(Collected data)
_____

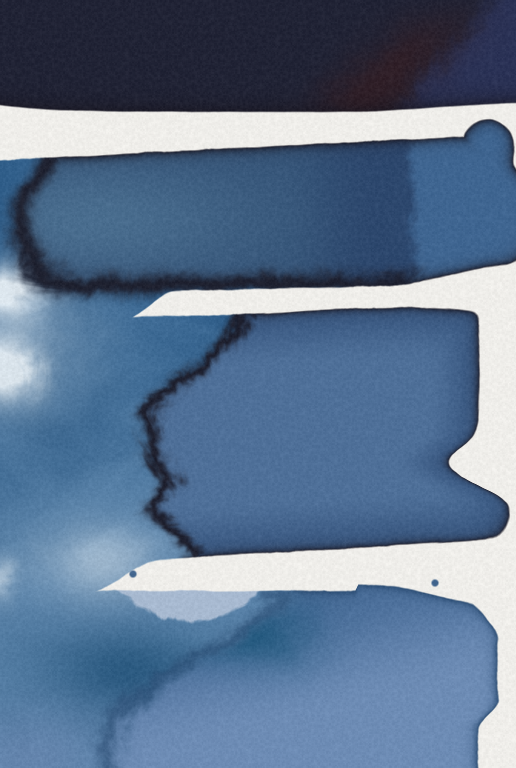
Reproduce this texture procedurally as a Shadertoy shader.

```glsl
// Overlapping blue ink washes with dark dried rims on textured white paper.

float hash(vec2 p) {
    p = fract(p * vec2(0.1031, 0.1137));
    p += dot(p, p.yx + 33.3);
    return fract((p.x + p.y) * p.x * 7.3);
}

// Cellular noise: distance to the nearest scattered point.
float cells(vec2 p) {
    vec2 id = floor(p), f = p - id;
    float nearest = 2.0;
    for (int j = -1; j <= 1; j++)
    for (int i = -1; i <= 1; i++) {
        vec2 o = vec2(i, j), h = id + o + 50.0;
        nearest = min(nearest, length(o + vec2(hash(h), hash(h + 17.0)) - f));
    }
    return nearest;
}

// Layered, warped sines, roughly -1 to 1.
float cloud(vec2 p) {
    float sum = 0.0, amp = 0.5;
    for (int i = 0; i < 5; i++) {
        p = mat2(0.8, -0.6, 0.6, 0.8) * p * 1.8 + 1.7;
        p += 0.6 * sin(p.yx * 0.9);
        sum += amp * sin(p.x) * cos(p.y);
        amp *= 0.65;
    }
    return sum;
}

float rise(float a, float b, float x) { return smoothstep(a, b, x); }
float fall(float a, float b, float x) { return 1.0 - smoothstep(a, b, x); }
float bell(float x, float c, float w) { x = (x - c) / w; return exp(-x * x); }
float glow(vec2 p, vec2 c, vec2 r) { p = (p - c) / r; return exp(-dot(p, p)); }

float smax(float a, float b, float k) {
    float h = max(k - abs(a - b), 0.0) / k;
    return max(a, b) + h * h * k * 0.25;
}

// Band between two edges, closed by a rounded right end.
float band(vec2 p, float top, float bottom, float right) {
    return smax(smax(top - p.y, p.x - right, 0.12), p.y - bottom, 0.3);
}

void mainImage(out vec4 fragColor, in vec2 fragCoord) {
    // The canvas is 7.68 units high, y runs down from the top.
    float unit = 7.68 / iResolution.y;
    vec2 p = vec2(fragCoord.x, iResolution.y - fragCoord.y) * unit;
    float soft = 1.2 * unit, x = p.x, y = p.y;
    float drift = cloud(p * 0.7), ragged = cloud(p * 3.2) + 0.6 * (cells(p * 9.0) - 0.5);
    float wobble = 0.012 * cloud(p * 3.0 + 4.0);
    float grain = cells(p * 22.0) - 0.5 + 0.7 * (hash(floor(p * 65.0)) - 0.5);

    // Outer edges of the four washes.
    float dTop = y - 1.12 + 0.07 * exp(-2.0 * x) + 0.09 * rise(3.4, 5.3, x) + wobble * 0.3;
    float bottomB = 2.92 - 0.025 * (x - 1.5) - 0.2 * rise(3.8, 5.3, x) + 0.3 * fall(1.2, 1.75, x);
    float dB = band(p, 1.6 - 0.05 * x, bottomB, 5.14 + 0.2 * rise(1.6, 2.0, y));
    dB = min(dB, length(p - vec2(4.88, 1.46)) - 0.26) + wobble;
    float topC = 3.16 - 0.08 * rise(1.8, 4.0, x) + 0.03 * rise(4.2, 4.8, x);
    float bottomC = 5.57 - 0.06 * (x - 2.0) + 0.35 * fall(0.7, 1.65, x);
    float rightC = 4.79 - 0.3 * bell(y, 4.62, 0.2) + 0.3 * rise(4.75, 5.08, y);
    float dC = band(p, topC, bottomC, rightC) + wobble;
    float topD = 5.91 - 0.06 * rise(3.55, 3.59, x) + 0.2 * rise(3.8, 4.9, x);
    float rightD = 4.98 - 0.2 * rise(7.0, 7.3, y) - 0.2 * fall(6.0, 6.4, y);
    float dD = band(p, topD, 9.0, rightD) + wobble;

    // Ragged left fronts; positive inside each stroke.
    float leftB = 0.14 + 0.28 * fall(1.57, 2.1, y);
    float inB = -smax(leftB - x, y - 2.92, 0.6) + 0.06 * ragged;
    float leftC = 1.48 + 0.95 * fall(3.1, 4.2, y) + 0.18 * bell(y, 4.85, 0.15) + 0.45 * rise(5.0, 5.6, y);
    float inC = x - leftC + 0.11 * ragged;
    float inD = x - 1.1 - 1.7 * fall(5.9, 7.3, y) + 0.14 * ragged;

    // Wet wash at the left, with pale blooms.
    vec3 wash = mix(vec3(0.19, 0.37, 0.54), vec3(0.34, 0.50, 0.65), rise(3.0, 5.4, y + 0.7 * drift));
    wash = mix(wash, vec3(0.12, 0.31, 0.46), 0.75 * glow(p, vec2(1.3, 6.7), vec2(0.9, 0.4)));
    wash = mix(wash, vec3(0.44, 0.56, 0.72), 0.8 * glow(p, vec2(0.3, 7.6), vec2(0.8, 0.5)));
    vec2 q = p + 0.1 * vec2(ragged, drift);
    float bloom = glow(q, vec2(0.0, 2.95), vec2(0.4, 0.25)) + glow(q, vec2(0.05, 3.7), vec2(0.32, 0.3))
        + 0.6 * glow(q, vec2(0.0, 5.8), vec2(0.16, 0.2)) + 0.5 * glow(q, vec2(1.0, 5.65), vec2(0.6, 0.35))
        + 0.3 * glow(q, vec2(0.3, 3.4), vec2(0.7, 0.7));
    wash = mix(wash, vec3(0.86, 0.90, 0.93), min(bloom, 1.0)) + 0.03 * drift;

    // Bodies of the three strokes.
    vec3 rim = vec3(0.11, 0.11, 0.16);
    vec3 bodyB = mix(vec3(0.21, 0.33, 0.47), vec3(0.29, 0.43, 0.56), glow(p, vec2(0.9, 2.2), vec2(1.6, 0.6)));
    bodyB = mix(bodyB, vec3(0.17, 0.27, 0.42), 0.8 * rise(2.8, 3.8, x));
    bodyB = mix(bodyB, vec3(0.25, 0.40, 0.57), rise(4.05, 4.2, x + 0.08 * ragged));
    vec3 bodyC = mix(vec3(0.23, 0.35, 0.51), vec3(0.31, 0.44, 0.60), rise(0.0, 0.55, -dC));
    vec3 bodyD = mix(vec3(0.29, 0.43, 0.60), vec3(0.43, 0.55, 0.71), rise(6.0, 7.2, y + 0.25 * (x - 3.0)));
    bodyD = mix(bodyD, vec3(0.10, 0.33, 0.47), 0.8 * glow(q, vec2(2.5, 6.35), vec2(0.6, 0.35)));

    // Lay each stroke over the wash and darken its dried rim.
    vec3 inkB = mix(wash, bodyB, rise(-0.03, 0.06, inB));
    inkB = mix(inkB, rim, max(0.92 * bell(inB, 0.07, 0.11), rise(0.0, 0.1, inB) * exp(min(dB, 0.0) * 22.0)));
    vec3 inkC = mix(wash, bodyC, rise(-0.03, 0.08, inC));
    inkC = mix(inkC, rim, max(0.95 * bell(inC, 0.03, 0.10), rise(0.0, 0.1, inC) * exp(min(dC, 0.0) * 28.0)));
    vec3 inkD = mix(wash, bodyD, rise(-0.15, 0.3, inD));
    inkD = mix(inkD, vec3(0.16, 0.29, 0.44), max(0.55 * bell(inD, 0.0, 0.14), rise(0.0, 0.2, inD) * exp(min(dD, 0.0) * 25.0)));
    float pale = y - 5.9 - 0.3 * (1.0 - pow((x - 1.9) / 0.72, 2.0)) + 0.05 * ragged;
    inkD = mix(inkD, vec3(0.66, 0.73, 0.82), fall(-0.02, 0.03, pale));

    // Near-black top wash with a reddish diagonal front.
    float front = x - 4.85 + 0.9 * y + 0.12 * ragged;
    vec3 inkTop = mix(vec3(0.13, 0.14, 0.21), vec3(0.17, 0.20, 0.34), rise(-0.1, 0.3, front));
    inkTop = mix(inkTop, vec3(0.21, 0.12, 0.14), 0.75 * bell(front, -0.3, 0.45) * rise(-0.2, 0.7, y));
    inkTop = mix(inkTop, vec3(0.10, 0.09, 0.13), 0.7 * exp(min(dTop, 0.0) * 12.0));

    // Composite on paper, add two stray drops and the paper tooth.
    vec3 color = vec3(0.94, 0.935, 0.92);
    color = mix(color, inkD, fall(-soft, soft, dD));
    color = mix(color, inkC, fall(-soft, soft, dC));
    color = mix(color, inkB, fall(-soft, soft, dB));
    color = mix(color, inkTop, fall(-soft, soft, dTop));
    float drops = min(length(p - vec2(1.33, 5.74)), length(p - vec2(4.35, 5.83))) - 0.035;
    color = mix(color, vec3(0.25, 0.39, 0.55), fall(-soft, soft, drops));
    fragColor = vec4(color + 0.035 * grain, 1.0);
}
```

_____

Task to carry out:
If a line in the records above includes the string "wobble", copy it.

Exercise output:
    float wobble = 0.012 * cloud(p * 3.0 + 4.0);
    float dTop = y - 1.12 + 0.07 * exp(-2.0 * x) + 0.09 * rise(3.4, 5.3, x) + wobble * 0.3;
    dB = min(dB, length(p - vec2(4.88, 1.46)) - 0.26) + wobble;
    float dC = band(p, topC, bottomC, rightC) + wobble;
    float dD = band(p, topD, 9.0, rightD) + wobble;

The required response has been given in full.